- Opening Delimiter -

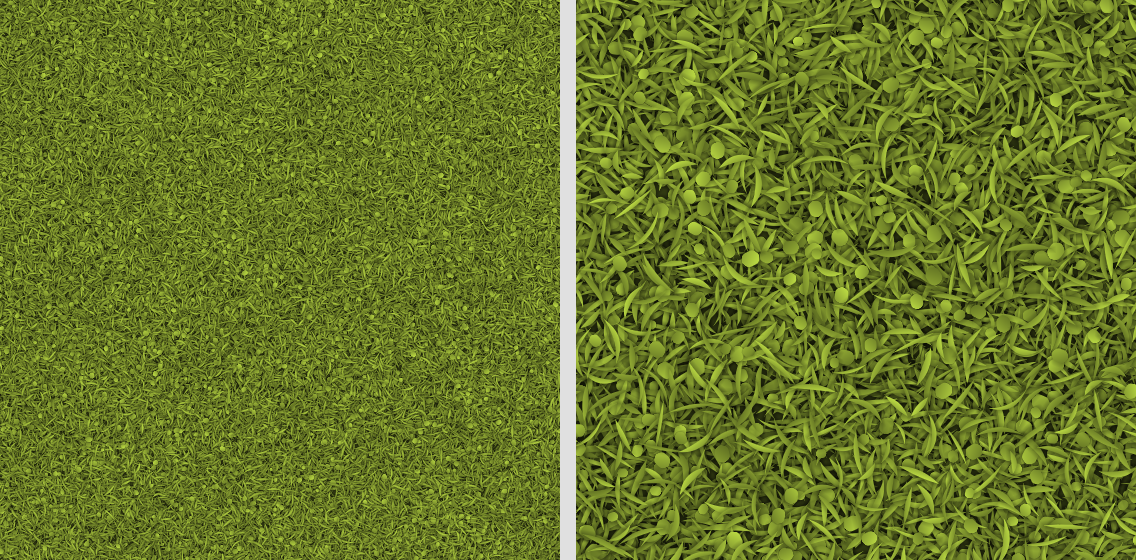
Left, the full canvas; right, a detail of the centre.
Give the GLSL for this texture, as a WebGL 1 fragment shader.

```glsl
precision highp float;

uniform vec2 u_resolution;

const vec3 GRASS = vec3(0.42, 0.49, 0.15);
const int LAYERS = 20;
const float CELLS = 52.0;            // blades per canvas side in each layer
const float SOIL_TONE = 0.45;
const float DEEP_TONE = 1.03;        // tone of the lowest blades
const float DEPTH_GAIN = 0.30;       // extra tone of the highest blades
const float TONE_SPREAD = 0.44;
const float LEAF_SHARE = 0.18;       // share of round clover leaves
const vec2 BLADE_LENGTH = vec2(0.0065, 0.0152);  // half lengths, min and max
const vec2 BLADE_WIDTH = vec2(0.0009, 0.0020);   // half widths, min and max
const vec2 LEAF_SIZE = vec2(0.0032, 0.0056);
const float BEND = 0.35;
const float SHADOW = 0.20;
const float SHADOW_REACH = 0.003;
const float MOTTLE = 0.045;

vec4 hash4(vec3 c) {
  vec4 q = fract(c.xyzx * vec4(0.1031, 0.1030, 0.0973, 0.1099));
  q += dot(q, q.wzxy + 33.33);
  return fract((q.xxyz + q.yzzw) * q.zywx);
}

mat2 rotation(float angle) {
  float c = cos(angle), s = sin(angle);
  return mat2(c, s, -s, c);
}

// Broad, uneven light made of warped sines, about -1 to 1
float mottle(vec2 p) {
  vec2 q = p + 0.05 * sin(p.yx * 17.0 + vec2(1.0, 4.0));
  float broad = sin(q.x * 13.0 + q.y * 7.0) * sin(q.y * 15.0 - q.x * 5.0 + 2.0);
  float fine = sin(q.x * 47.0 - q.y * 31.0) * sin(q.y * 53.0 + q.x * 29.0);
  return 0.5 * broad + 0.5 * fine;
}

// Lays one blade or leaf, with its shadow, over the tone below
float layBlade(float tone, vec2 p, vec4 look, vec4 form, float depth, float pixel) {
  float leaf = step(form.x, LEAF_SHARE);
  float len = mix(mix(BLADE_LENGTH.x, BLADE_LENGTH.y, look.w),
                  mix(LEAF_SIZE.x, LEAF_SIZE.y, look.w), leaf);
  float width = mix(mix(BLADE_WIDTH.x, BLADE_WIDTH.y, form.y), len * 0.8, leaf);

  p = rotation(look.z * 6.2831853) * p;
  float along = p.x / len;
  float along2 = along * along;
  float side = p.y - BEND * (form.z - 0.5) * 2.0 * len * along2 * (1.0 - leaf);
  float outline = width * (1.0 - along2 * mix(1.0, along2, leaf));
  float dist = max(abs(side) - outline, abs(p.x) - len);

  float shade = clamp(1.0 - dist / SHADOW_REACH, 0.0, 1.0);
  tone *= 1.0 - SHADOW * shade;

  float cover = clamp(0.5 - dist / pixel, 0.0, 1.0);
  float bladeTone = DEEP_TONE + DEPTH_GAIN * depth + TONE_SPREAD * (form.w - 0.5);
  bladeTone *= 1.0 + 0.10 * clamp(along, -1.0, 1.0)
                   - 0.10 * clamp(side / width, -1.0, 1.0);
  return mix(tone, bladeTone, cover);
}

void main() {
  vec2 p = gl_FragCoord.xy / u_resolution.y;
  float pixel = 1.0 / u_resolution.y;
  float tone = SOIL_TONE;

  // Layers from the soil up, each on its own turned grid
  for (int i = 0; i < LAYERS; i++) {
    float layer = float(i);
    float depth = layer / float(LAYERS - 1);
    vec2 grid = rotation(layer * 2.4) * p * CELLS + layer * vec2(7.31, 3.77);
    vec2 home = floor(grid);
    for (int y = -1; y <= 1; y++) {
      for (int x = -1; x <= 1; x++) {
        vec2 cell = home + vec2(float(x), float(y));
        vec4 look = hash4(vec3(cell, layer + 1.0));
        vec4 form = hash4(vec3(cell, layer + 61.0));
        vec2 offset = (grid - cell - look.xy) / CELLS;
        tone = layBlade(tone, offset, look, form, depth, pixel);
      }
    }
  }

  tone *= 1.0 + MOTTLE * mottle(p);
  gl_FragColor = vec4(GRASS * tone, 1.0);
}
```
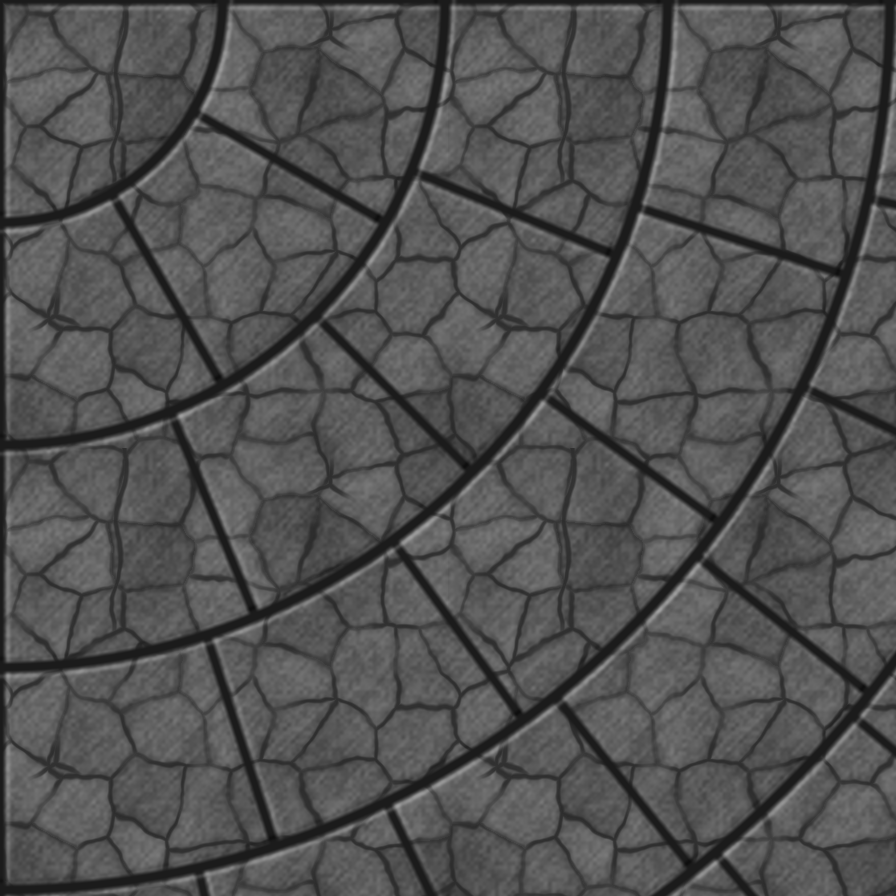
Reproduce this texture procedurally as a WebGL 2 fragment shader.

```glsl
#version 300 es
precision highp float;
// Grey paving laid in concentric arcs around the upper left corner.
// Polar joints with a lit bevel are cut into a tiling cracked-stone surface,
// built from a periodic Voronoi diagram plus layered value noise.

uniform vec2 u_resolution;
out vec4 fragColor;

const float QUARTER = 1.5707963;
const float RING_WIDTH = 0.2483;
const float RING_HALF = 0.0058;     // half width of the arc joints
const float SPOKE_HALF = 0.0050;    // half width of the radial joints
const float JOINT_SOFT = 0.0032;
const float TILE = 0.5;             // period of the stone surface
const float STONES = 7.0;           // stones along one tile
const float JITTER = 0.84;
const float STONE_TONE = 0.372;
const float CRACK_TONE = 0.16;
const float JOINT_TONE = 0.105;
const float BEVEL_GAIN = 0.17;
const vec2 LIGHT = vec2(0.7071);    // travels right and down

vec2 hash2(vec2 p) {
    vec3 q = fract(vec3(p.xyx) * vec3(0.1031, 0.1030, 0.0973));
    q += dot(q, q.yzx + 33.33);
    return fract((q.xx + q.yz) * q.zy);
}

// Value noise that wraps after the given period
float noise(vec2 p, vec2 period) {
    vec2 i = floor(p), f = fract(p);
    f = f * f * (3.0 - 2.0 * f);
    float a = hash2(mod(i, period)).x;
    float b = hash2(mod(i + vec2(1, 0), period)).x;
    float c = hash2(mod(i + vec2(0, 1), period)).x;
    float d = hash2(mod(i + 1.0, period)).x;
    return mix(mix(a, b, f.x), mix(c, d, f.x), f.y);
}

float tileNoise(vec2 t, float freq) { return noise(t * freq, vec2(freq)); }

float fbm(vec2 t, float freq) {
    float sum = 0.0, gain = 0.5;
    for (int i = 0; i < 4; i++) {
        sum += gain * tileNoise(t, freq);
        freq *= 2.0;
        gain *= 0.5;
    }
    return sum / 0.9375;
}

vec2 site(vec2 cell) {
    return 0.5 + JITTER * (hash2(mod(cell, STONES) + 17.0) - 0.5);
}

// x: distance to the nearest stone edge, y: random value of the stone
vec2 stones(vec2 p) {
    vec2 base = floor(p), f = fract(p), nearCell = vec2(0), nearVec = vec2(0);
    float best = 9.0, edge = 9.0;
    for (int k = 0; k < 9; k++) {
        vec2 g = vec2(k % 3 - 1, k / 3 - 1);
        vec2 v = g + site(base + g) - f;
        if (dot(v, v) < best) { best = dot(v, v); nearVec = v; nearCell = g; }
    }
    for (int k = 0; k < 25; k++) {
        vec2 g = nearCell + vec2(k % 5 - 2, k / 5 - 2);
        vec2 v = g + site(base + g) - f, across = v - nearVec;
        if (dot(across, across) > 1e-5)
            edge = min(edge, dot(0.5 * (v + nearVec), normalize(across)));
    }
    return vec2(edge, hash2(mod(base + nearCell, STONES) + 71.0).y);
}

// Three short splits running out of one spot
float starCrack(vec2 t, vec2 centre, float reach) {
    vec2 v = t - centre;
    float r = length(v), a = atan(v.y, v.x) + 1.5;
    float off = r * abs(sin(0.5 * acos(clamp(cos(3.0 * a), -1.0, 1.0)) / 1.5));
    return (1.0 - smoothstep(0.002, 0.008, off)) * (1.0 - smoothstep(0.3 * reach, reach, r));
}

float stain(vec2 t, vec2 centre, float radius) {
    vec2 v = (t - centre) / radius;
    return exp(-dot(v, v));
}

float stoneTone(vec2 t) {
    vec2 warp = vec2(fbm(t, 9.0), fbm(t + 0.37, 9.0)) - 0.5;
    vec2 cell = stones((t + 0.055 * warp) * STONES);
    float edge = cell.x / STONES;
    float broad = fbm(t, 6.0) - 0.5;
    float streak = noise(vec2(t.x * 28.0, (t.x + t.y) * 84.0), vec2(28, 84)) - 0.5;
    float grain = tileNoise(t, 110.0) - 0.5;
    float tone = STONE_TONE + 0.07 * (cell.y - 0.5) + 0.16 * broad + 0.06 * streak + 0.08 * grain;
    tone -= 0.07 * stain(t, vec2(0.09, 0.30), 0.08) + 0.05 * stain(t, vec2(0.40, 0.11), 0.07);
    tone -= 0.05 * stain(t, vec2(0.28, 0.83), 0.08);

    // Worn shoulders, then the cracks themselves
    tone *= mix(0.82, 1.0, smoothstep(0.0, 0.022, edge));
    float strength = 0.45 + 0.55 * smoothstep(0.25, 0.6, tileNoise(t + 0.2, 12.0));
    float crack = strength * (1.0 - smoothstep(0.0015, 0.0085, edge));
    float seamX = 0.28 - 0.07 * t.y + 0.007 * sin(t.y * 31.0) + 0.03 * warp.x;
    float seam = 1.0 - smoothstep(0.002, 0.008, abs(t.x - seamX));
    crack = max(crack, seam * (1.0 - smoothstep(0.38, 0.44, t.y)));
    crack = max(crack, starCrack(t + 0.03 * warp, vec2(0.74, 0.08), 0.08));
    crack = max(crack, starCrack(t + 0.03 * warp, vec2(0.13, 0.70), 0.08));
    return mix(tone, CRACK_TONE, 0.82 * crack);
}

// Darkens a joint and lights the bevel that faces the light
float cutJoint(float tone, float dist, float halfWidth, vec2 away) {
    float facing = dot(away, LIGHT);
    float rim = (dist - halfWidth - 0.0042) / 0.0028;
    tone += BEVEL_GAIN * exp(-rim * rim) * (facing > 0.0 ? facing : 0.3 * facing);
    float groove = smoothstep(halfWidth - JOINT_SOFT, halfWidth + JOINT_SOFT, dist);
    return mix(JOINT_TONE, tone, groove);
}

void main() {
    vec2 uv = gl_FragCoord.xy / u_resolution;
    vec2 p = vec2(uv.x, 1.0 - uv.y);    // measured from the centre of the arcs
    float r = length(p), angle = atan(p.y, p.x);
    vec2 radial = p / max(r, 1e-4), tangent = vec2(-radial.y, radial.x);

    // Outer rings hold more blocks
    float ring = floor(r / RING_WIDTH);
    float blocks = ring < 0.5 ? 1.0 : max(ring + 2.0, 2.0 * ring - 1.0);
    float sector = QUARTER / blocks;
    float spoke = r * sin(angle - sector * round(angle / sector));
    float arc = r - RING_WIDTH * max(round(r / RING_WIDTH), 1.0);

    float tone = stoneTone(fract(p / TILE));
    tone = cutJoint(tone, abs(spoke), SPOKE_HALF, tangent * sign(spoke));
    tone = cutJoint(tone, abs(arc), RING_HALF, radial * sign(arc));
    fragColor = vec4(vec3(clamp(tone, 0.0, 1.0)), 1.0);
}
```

- Closing Delimiter -

Look over the entries above. Copy every line that contains the word "floor".

▶ _Exercise answer_:
    vec2 home = floor(grid);
    vec2 i = floor(p), f = fract(p);
    vec2 base = floor(p), f = fract(p), nearCell = vec2(0), nearVec = vec2(0);
    float ring = floor(r / RING_WIDTH);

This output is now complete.